      456Scopus© Citations 38
  • Publication
    Theory of AC-Stark splitting in core-resonant Auger decay under strong x-ray fields
    (American Physical Society, 2011-12-21) ; ;
    In this work we report the modification of the normal Auger line shape under the action of an intense x-ray radiation. Under strong Rabi-type coupling of the core, the Auger line profile develops into a doublet structure with an energy separation mainly determined by the relative strength of the Rabi coupling. In addition, we find that the charge resolved ion yields can be controlled by judicious choice of the x-ray frequency.
      217Scopus© Citations 28
  • Publication
    Ion emission in collisions between two laser-produced plasmas

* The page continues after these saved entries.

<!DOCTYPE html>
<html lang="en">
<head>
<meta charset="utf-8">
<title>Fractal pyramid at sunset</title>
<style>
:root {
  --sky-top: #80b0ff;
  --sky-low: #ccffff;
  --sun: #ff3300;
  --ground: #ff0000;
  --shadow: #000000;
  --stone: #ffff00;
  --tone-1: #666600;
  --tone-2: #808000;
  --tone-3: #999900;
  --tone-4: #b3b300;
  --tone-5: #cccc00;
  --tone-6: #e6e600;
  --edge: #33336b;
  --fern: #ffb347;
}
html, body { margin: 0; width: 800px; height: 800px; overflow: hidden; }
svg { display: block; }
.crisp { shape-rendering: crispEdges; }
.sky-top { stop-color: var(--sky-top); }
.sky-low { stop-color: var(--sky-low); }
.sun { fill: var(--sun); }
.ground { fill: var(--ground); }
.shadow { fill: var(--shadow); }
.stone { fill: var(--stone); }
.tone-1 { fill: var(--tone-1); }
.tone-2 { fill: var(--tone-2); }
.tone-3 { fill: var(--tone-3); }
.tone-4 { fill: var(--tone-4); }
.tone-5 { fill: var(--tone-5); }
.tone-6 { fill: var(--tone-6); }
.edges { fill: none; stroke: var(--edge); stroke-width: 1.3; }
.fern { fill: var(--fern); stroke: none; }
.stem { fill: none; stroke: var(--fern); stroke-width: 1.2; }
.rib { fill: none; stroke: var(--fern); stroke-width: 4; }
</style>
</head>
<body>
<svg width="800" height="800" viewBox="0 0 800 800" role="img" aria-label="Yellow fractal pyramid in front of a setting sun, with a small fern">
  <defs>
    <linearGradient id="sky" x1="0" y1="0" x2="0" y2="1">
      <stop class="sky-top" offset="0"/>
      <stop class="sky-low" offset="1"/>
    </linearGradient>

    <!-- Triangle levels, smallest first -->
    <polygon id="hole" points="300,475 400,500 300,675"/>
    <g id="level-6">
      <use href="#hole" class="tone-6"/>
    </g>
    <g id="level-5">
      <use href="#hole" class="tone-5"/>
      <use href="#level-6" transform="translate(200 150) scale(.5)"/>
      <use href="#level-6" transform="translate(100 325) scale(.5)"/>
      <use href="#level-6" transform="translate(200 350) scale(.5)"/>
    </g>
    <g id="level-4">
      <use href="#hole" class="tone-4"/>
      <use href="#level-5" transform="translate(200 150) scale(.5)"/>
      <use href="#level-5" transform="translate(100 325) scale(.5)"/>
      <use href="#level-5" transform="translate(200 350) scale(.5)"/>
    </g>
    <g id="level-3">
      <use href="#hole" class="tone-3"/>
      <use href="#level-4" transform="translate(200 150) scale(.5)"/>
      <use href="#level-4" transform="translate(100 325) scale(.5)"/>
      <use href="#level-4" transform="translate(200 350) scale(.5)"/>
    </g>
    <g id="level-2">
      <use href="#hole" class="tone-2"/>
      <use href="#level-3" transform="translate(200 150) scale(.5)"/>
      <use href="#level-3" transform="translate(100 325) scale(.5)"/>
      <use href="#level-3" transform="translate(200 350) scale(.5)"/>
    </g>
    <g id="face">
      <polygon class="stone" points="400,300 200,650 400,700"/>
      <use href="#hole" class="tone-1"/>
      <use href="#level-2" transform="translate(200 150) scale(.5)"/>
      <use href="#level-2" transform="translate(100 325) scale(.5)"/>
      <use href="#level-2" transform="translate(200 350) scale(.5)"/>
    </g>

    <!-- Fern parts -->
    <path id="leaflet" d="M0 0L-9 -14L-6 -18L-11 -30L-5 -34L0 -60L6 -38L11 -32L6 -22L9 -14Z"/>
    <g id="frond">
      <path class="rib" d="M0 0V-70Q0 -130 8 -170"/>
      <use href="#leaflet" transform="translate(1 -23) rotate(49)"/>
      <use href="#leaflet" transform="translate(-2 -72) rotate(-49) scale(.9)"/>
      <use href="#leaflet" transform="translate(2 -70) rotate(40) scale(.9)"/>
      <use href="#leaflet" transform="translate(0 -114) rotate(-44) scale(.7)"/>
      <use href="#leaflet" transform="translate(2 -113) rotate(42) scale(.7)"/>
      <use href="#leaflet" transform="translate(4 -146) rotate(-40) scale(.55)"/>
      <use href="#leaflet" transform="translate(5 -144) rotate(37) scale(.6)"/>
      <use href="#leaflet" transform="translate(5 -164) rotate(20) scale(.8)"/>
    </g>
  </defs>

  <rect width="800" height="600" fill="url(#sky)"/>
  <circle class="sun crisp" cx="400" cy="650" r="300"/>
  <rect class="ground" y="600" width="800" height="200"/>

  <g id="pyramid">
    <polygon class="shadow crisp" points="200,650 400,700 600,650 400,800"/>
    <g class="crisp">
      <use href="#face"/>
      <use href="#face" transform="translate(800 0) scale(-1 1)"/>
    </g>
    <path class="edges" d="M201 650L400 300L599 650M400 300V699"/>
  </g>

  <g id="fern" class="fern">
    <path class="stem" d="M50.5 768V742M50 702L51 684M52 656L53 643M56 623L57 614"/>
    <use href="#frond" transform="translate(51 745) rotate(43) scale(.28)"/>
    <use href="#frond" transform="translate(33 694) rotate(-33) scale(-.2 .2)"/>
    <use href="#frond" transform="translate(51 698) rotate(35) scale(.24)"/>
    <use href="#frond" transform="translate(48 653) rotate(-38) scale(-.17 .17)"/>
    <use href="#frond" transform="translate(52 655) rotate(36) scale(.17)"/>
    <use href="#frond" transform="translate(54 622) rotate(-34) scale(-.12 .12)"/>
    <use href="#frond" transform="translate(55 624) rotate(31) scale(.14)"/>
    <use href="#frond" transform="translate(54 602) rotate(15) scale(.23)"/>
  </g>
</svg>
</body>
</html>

    Measurements of the total ion emission from a pair of colliding laser-produced aluminium plasmas were obtained with the aid of a Faraday cup detector. The energy profile width at half height of the kinetic energy distribution for ions emitted normal to the target was found to be 30% narrower for colliding plasmas compared to a single plasma. Similar to ion emission from single plumes, the mean ion kinetic energy is observed to increase with the energy of the incident laser pulse. However, the width of the ion energy distribution increases at a significantly slower rate than in the single plume case.
      524Scopus© Citations 20